A few of the newcomers are training in the ophthalmology residency program, which was restarted in July following a yearslong voluntary suspension. Other residency news includes the formation of a urology training program — the latest key advancement in our college’s most recently created department.
Congratulations to chairs Darrell WuDunn, M.D., Ph.D., and K.C. Balaji, M.D., on their respective departments’ educational developments, as we widen the breadth of our college’s training catalog.
Ann-Marie Knight joined us in July as vice president of community engagement and chief diversity officer. This follows a long and distinguished career she had with the U.S. Navy and Mayo Clinic.
In her dual role at UF Health, she will partner with local and state officials, community and physician leaders and agencies to strategize on improving the long-term health of the community and reducing health disparities. She will also provide vision and leadership for the diversity, inclusion and equity efforts across our enterprise.
We provided almost $31 million in community benefits last year. Ms. Knight will strengthen those efforts and help make them more impactful for the patients and community we serve.
In department leadership news, Alan Berger, M.D., is stepping down as chair of neurology, a position he has held for 25 years. He will serve as chair through December, with plans to continue as a faculty member thereafter.

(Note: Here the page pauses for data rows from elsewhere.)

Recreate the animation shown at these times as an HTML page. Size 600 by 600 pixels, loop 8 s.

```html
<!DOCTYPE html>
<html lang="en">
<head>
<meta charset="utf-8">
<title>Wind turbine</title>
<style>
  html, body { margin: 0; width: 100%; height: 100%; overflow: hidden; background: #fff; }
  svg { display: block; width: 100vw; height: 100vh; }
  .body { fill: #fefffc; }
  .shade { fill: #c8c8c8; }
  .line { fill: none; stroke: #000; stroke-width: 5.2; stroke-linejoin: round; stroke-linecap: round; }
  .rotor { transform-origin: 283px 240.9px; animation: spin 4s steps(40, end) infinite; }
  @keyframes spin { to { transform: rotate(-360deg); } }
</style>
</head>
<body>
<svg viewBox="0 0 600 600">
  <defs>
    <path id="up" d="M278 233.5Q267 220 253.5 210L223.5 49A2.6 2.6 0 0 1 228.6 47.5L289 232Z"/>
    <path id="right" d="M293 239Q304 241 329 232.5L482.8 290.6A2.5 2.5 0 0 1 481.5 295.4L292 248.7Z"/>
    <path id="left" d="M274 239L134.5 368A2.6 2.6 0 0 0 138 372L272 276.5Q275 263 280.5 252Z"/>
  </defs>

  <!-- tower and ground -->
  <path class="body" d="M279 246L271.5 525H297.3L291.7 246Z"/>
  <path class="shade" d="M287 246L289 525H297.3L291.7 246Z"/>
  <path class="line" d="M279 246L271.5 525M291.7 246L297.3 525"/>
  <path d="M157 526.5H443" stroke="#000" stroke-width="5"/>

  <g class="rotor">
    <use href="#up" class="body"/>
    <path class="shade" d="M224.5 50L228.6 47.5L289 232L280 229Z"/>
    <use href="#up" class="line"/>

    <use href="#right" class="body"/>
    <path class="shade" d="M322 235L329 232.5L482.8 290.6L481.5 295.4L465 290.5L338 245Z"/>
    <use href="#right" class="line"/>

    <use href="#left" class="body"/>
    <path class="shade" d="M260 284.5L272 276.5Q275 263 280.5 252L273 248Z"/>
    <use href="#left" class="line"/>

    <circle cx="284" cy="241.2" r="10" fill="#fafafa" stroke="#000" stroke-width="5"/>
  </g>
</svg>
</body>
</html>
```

We thank Dr. Berger for his many years of leadership, as he has helped position the department as a regional leader in the neurosciences. A search for his successor will begin immediately. Meanwhile, we continue to seek candidates for the roles of senior associate dean for faculty affairs and chair of surgery. Andrew Kerwin, M.D., serves in the latter position in an interim capacity.
Our academic health center continues to work through several issues on the legislative front. Federally, our focus is on disproportionate share hospital, or DSH, funding and 340B funding.
DSH funding supports our hospital through a complicated formula that allows us to care for uninsured and underinsured patients. In the original draft of the Affordable Care Act, DSH funding was supposed to decrease over time, reflecting additional coverage and Medicaid expansion. However, since many states, including Florida, did not expand Medicaid, hospitals like ours have worked with the federal government to delay the cuts until additional models of support can be developed.
Through another complicated formula, 340B supports our ability to provide expensive medications to patients who would otherwise not be able to afford them. Unfortunately, our funding has been cut by $14 million over the past 18 months. We are working with our federal team to restore the program.
At the state level, I recently met with Gov. Ron DeSantis, his team and leaders from other teaching and safety-net hospitals in the state to readdress the Medicaid payment models. We have taken $20 million in cuts from the various state programs over the past two years. However, the good news is that our Low Income Pool, or LIP, dollars from the state will increase by $12 million this year, reflecting the volume of underserved patients we care for.
In addition, we are working with the city of Jacksonville to continue the next installment of our infrastructure support funding, which is $20 million, and increase our overall operational dollars. Those totals have been flat for the past 17 years.
Speaking of the city, this edition of Academic Matters features an article on community health, which will always remain a priority for our enterprise. Other articles highlight research developments, quality initiatives, faculty promotions and service recognitions, and the latest with our practice plan. Obstetrics and gynecology is the featured department this time around.
We hope you enjoy the summer 2019 edition of Academic Matters. The intent is for you to stay engaged and informed on the latest developments as we position ourselves to be the region’s most valued health care asset.